As the U.S. COVID-19 death count approaches 145,000 people, Betsy DeVos, the Federal Secretary of Education, has embarked on a media blitz. Over and over, she has pounded home the same message: “The rule should be that kids go back to school this fall. They’ve been missing months of learning.”
DeVos’s response exposes the real guidelines of this society: the profits of the one percent are the main priority. To jump-start their economy, they hope to send millions of people back to work, but that requires a system of childcare for the children of many of those workers. It’s not learning they’re concerned with, it’s the profits produced by the parents of those children. And that means schools must be re-opened this fall, no matter how ruthlessly the virus is ravaging our communities.
To make it as plain as possible, Vice President Pence declared “We don’t want CDC guidance to be a reason why people don’t reopen their schools.” Instead, they prefer to play Russian roulette with the lives of children and school staff.
The science is crystal clear: schools can’t be reopened until the community spread of the virus is stopped. And the only way to stop community spread is with widespread testing and contact tracing. The politicians have had five months to build these programs, but they twiddled their thumbs while Covid-19 liquefied the lungs of more than 142,000 people.
A recent report estimated that K-12 schools need between $158 to $245 billion to implement the CDC’s guidelines for re-opening schools. Yet when Congress passed the first Coronavirus relief bill, it allocated just $13.5 billion for public education. Meanwhile, the U.S. government spent $738 billion on the military this year, and some major cities spent up to half their budgets on the police. As schools have been starved of funding and the lines at the food banks have exploded, the billionaires have seen their wealth increase by $565 billion during the first three months of the pandemic. The priorities of this system couldn’t be clearer.
Although the politicians in both parties have proved incapable of responding to the virus, they’re more than prepared to use the crisis to continue privatizing public education. Trump has threatened to withhold federal funding from schools that re-open using distance learning, while DeVos has argued for increased school choice, a fancy term for increasing public funding for corporate-controlled charter schools and private schools.
The attempt to turn children and school staff into human guinea pigs brings to mind the words of the poet Langston Hughes, who reminded us that:
The old and rich will live on awhile,
Eating blood and gold,
Letting kids die.
The burden of death and illness during the pandemic has been distributed unevenly across our society. Latinos, African Americans, and Native Americans, who make up a disproportionate share of the poor and the working class, have contracted COVID and perished at much higher rates. This situation is also reflected in our education system: the burden of overcrowded and underfunded schools is just another measure of the brutal, racist nature of the system we live in.
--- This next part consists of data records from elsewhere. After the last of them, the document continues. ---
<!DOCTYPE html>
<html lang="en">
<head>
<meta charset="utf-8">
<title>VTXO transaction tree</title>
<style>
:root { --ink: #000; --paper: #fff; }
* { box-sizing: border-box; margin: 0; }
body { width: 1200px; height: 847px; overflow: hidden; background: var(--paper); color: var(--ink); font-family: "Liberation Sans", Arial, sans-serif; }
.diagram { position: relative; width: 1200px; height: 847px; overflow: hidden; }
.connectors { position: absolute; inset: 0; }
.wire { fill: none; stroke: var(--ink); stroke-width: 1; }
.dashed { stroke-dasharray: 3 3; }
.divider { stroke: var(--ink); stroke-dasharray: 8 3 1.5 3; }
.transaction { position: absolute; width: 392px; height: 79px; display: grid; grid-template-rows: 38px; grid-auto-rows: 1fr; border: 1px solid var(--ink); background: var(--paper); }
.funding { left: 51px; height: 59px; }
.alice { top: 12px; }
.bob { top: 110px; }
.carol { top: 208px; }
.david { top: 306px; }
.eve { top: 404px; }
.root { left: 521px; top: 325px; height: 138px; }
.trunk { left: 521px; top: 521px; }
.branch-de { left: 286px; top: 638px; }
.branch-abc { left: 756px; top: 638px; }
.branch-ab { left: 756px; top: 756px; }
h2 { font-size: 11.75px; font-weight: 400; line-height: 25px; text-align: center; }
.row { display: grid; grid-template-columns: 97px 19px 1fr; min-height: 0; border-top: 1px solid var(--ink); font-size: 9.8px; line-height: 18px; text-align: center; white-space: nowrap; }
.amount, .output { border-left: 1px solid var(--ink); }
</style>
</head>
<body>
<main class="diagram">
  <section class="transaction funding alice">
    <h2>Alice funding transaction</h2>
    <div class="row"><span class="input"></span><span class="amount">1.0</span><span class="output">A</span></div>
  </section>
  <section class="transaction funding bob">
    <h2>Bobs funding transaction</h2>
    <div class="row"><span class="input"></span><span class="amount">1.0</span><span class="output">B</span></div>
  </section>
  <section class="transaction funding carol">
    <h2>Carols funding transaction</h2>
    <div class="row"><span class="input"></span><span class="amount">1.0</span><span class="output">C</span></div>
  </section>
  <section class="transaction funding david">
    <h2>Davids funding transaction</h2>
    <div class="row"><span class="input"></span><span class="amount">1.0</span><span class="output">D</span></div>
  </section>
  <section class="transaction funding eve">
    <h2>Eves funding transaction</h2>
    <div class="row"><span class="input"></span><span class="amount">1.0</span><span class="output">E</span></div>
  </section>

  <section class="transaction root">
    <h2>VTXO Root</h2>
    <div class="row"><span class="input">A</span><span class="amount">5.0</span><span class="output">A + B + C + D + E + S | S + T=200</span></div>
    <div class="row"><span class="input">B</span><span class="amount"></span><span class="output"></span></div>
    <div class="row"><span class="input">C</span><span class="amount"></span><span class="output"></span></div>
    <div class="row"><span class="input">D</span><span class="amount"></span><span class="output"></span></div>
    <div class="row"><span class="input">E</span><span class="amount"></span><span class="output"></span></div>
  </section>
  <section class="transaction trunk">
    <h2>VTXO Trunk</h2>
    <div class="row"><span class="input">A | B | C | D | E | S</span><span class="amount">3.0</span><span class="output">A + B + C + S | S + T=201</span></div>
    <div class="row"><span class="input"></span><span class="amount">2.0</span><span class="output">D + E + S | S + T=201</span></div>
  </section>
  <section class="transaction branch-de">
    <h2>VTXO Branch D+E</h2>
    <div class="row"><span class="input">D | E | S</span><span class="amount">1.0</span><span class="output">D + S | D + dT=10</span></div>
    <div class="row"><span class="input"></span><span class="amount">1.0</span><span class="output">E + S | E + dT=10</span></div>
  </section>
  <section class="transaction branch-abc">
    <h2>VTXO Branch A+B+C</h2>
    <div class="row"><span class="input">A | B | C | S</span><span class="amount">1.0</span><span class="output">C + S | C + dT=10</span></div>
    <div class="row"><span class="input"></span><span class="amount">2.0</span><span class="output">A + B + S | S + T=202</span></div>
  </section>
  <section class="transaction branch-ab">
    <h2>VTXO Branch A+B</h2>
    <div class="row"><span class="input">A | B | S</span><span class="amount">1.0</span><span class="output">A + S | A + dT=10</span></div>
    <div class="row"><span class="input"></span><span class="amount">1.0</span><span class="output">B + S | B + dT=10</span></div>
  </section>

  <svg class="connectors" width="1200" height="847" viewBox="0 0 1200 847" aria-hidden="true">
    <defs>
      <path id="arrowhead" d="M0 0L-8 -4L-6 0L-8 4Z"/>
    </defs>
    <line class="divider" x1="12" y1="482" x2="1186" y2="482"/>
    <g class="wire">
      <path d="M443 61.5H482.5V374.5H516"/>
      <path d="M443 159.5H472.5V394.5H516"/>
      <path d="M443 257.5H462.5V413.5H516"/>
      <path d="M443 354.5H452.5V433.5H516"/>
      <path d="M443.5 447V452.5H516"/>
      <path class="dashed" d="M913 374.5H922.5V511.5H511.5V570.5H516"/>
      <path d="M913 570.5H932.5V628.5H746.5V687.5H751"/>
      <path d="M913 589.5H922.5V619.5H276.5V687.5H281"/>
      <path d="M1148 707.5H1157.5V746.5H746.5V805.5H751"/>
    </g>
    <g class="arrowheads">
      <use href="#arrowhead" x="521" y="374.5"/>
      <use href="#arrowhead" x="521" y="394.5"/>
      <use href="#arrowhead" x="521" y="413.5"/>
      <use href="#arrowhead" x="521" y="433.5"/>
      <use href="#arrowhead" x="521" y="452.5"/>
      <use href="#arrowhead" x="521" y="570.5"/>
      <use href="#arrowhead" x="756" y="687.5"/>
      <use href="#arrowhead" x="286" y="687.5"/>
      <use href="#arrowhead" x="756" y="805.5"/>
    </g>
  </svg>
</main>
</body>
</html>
The protest movement that burst forward following the public execution of George Floyd shows our possibilities: we can’t look to the politicians to save us, we can only look to ourselves. This is a fight for the health and safety of students, families, teachers, and staff, against the interests of the one percent.
Featured image credit: Department of Education